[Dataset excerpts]
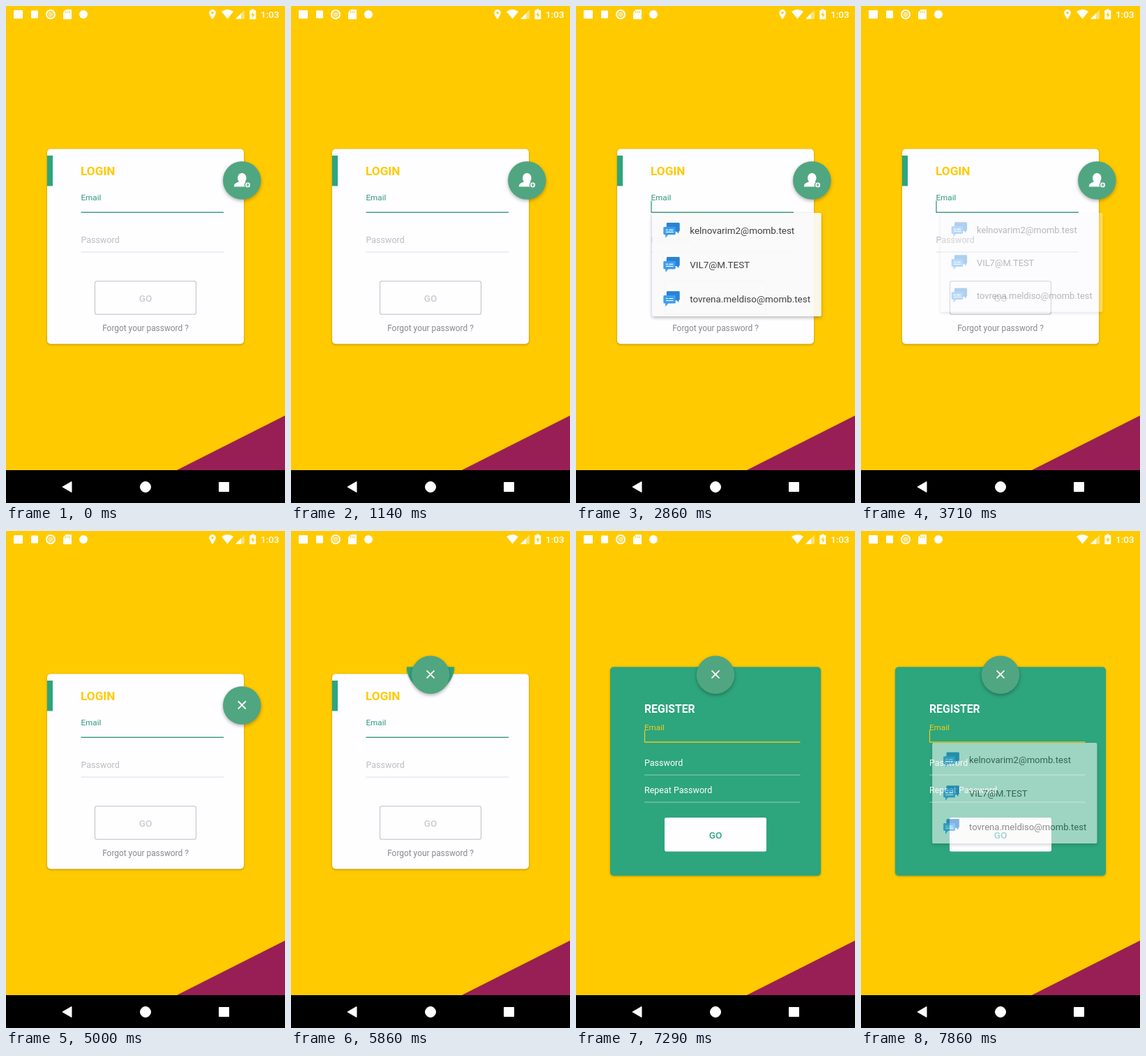
Recreate the animation shown at these times as an HTML page. Size 400 px wide and 711 px high, loop 8000 ms.

```html
<!DOCTYPE html>
<html lang="en">
<head>
<meta charset="utf-8">
<title>Login and register</title>
<style>
  html, body { margin: 0; height: 100%; overflow: hidden; background: #ffca00; }
  svg { display: block; width: 100vw; height: 100vh; font-family: Roboto, sans-serif; }
  .raised { filter: drop-shadow(0 1.5px 1.5px rgba(0, 0, 0, .3)); }
  .floating { filter: drop-shadow(0 2px 2.5px rgba(0, 0, 0, .3)); }
  .title { font-weight: 700; }
  .label { font-size: 11.67px; }
  .hint { font-size: 12.5px; }
  .go { font-size: 13.6px; font-weight: 500; text-anchor: middle; }
  .item { font-size: 13.5px; fill: #333; }
</style>
</head>
<body>
<svg viewBox="0 0 400 711" preserveAspectRatio="none">
  <defs>
    <clipPath id="reveal"><circle id="hole" cx="200" cy="194.5" r="0"/></clipPath>
    <g id="chat">
      <path d="M6 0h16q1.500 0 1.500 1.500v10q0 1.500-1.500 1.500v3l-3-3H6q-1.500 0-1.500-1.500v-10Q4.500 0 6 0z" fill="#1b7ad0"/>
      <path d="M1.500 6H16q1.500 0 1.500 1.500V16q0 1.500-1.500 1.500H7L3 22v-4.500H1.500Q0 17.500 0 16V7.500Q0 6 1.500 6z" fill="#2f97f0"/>
      <path d="M3.500 10.500h3m1.500 0h6M3.500 13.500h11" stroke="#fff" stroke-width="1.200"/>
    </g>
  </defs>

  <rect width="400" height="711" fill="#ffca00"/>
  <path class="raised" d="M245 664L400 586V664z" fill="#981f55"/>

  <g fill="#fff">
    <rect x="11" y="6" width="13" height="12" rx="1"/>
    <rect x="36" y="6.500" width="10" height="11" rx="1"/>
    <circle cx="64" cy="12" r="7"/>
    <circle cx="64" cy="12" r="4.300" fill="#ffe58a" stroke="#ffca00" stroke-width="1.200"/>
    <path d="M86 5h7q1 0 1 1v12q0 1-1 1H83q-1 0-1-1V9z"/>
    <path d="M85.500 7.500v2.500m2.500-2.500v2.500m2.500-2.500v2.500" stroke="#ffca00"/>
    <circle cx="111" cy="12" r="6"/>
    <path id="pin" fill-rule="evenodd" d="M296 5a4.800 4.800 0 0 1 4.800 4.800C300.800 13 296 19 296 19s-4.800-6-4.800-9.200A4.800 4.800 0 0 1 296 5zm0 3a1.700 1.700 0 1 0 .01 0z"/>
    <path d="M317.500 18.500L309 8q8.500-6 17 0z"/>
    <path d="M342 5.500v13h-13z" opacity=".45"/>
    <path d="M337 10.500v8h-8z"/>
    <path d="M352 4.500h3.500V6h2q.8 0 .8.800v11.400q0 .8-.8.800h-7.400q-.8 0-.8-.8V6.800q0-.8.8-.8H352z"/>
    <path d="M354.500 8l-3 5h2v4l3-5h-2z" fill="#ffca00"/>
    <text x="365" y="17" font-size="13.600" font-weight="500">1:03</text>
  </g>

  <rect y="664" width="400" height="47"/>
  <g fill="#fff" stroke="#fff" stroke-linejoin="round">
    <path d="M81 688l13-7.500v15z"/>
    <circle cx="200" cy="688" r="7.500"/>
    <rect x="305.500" y="681.500" width="14" height="13"/>
  </g>

  <g>
    <rect class="raised" x="59" y="204.500" width="282" height="279" rx="5" fill="#fefdff"/>
    <rect x="59" y="214" width="8" height="43.500" fill="#2da57d"/>
    <text class="title" x="107" y="242" font-size="17.200" fill="#ffca00">LOGIN</text>
    <text class="label" x="107.500" y="278" fill="#2f9a77">Email</text>
    <path d="M107.500 295.200H312" stroke="#43a082" stroke-width="1.500"/>
    <text class="hint" x="107.500" y="339" fill="#bdbdbd">Password</text>
    <path d="M107.500 352H312" stroke="#dedede"/>
    <rect x="127.500" y="393.700" width="145" height="47.500" rx="3" fill="none" stroke="#ccc" stroke-width="1.300"/>
    <text class="go" x="200" y="423" fill="#cbcbcb">GO</text>
    <text x="200" y="465" font-size="11.900" text-anchor="middle" fill="#888">Forgot your password ?</text>
    <path id="loginCaret" d="M108 278.500V295" stroke="#43a082" stroke-width="1.400"/>
  </g>

  <g id="register" class="raised">
    <g clip-path="url(#reveal)">
      <rect x="49" y="194.500" width="302" height="298.500" rx="5" fill="#2da57d"/>
      <text class="title" x="98" y="260" font-size="15.750" fill="#fff">REGISTER</text>
      <text class="label" x="98" y="285" fill="#f0cb1c">Email</text>
      <path d="M98 302H321.500" stroke="#e8c820" stroke-width="1.300"/>
      <text class="hint" x="98" y="336" fill="#fff">Password</text>
      <text class="hint" x="98" y="375" fill="#fff">Repeat Password</text>
      <path d="M98 349H321.500M98 388H321.500" stroke="#8fcfb9"/>
      <rect x="127" y="410" width="146" height="48.500" rx="2.500" fill="#fefdff"/>
      <text class="go" x="200" y="440" fill="#2da57d">GO</text>
      <path id="registerCaret" d="M98.500 284.500V302" stroke="#e8c820" stroke-width="1.300"/>
    </g>
  </g>

  <g id="fab" class="floating">
    <circle r="27.300" fill="#50a681"/>
    <g id="person" fill="#fff">
      <ellipse cy="-3.500" rx="6.300" ry="7"/>
      <path d="M-11.500 9c0-6.500 6.500-5.500 8.500-8.500h6c2 3 8.500 2 8.500 8.500z"/>
      <circle cx="8.300" cy="6.500" r="4.200" stroke="#50a681" stroke-width="1.300"/>
      <path d="M8.300 4.300v4.400M6.100 6.500h4.400" stroke="#50a681" stroke-width="1.200"/>
    </g>
    <path id="cross" d="M-5.500-6L5.500 5M5.500-6L-5.500 5" stroke="#fff" stroke-width="1.800"/>
  </g>

  <g id="popup">
    <rect class="floating" width="244" height="148.700" rx="2" fill="#fafafa"/>
  </g>
</svg>
<script>
const LOOP = 8000, FPS = 7;
const $ = id => document.getElementById(id);
const clamp = v => Math.min(1, Math.max(0, v));
const ramp = (t, start, length) => clamp((t - start) / length);
const show = (id, on) => $(id).setAttribute('display', on ? 'inline' : 'none');
const bezier = (a, b, c, d, p) => {
  const q = 1 - p;
  return q * q * q * a + 3 * q * q * p * b + 3 * q * p * p * c + p * p * p * d;
};

['kelnovarim2@momb.test', 'VIL7@M.TEST', 'tovrena.meldiso@momb.test'].forEach((mail, i) => {
  const y = 49.3 * i;
  $('popup').insertAdjacentHTML('beforeend',
    `<use href="#chat" x="16.5" y="${y + 14}"/><text class="item" x="54.6" y="${y + 30.3}">${mail}</text>`);
});

function drawFab(t) {
  // The button stalls on its arc until the register screen is ready.
  const u = ramp(Math.min(t, 5430), 5000, 612);
  const p = t > 5700 ? 1 : u * u * (3 - 2 * u);
  const x = bezier(338.3, 300, 231, 200, p);
  const y = bezier(249.5, 249.5, 227, 205.7, p);
  $('fab').setAttribute('transform', `translate(${x} ${y})`);
  show('person', t < 4990);
  show('cross', t >= 4990);
}

function drawPopup(t) {
  const onLogin = t < 5000;
  const alpha = onLogin ? ramp(t, 2648, 225) - ramp(t, 3450, 400) : ramp(t, 7733, 225);
  const scale = 0.93 + 0.07 * alpha;
  const x = (onLogin ? 108.3 : 98.3) + 122 * (1 - scale);
  $('popup').setAttribute('transform', `translate(${x} ${onLogin ? 296 : 303}) scale(${scale})`);
  $('popup').setAttribute('opacity', alpha);
}

function draw(t) {
  drawFab(t);
  drawPopup(t);
  show('pin', t < 5280);
  show('loginCaret', t > 2420 && t < 3850);
  show('registerCaret', t > 7280);
  show('register', t > 5800);
  $('hole').setAttribute('r', t > 6400 ? 500 : 27 + 278 * ramp(t, 5803, 337) ** 2);
}

function tick() {
  const t = performance.now() % LOOP;
  // The screen refreshes in hard steps.
  draw(Math.floor(t * FPS / 1000 + 0.03) * 1000 / FPS);
  requestAnimationFrame(tick);
}
tick();
</script>
</body>
</html>
```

Your objective: Search the entries above for the word "anchor" and copy each line where it appears.

Written solution:
  .go { font-size: 13.6px; font-weight: 500; text-anchor: middle; }
    <text x="200" y="465" font-size="11.900" text-anchor="middle" fill="#888">Forgot your password ?</text>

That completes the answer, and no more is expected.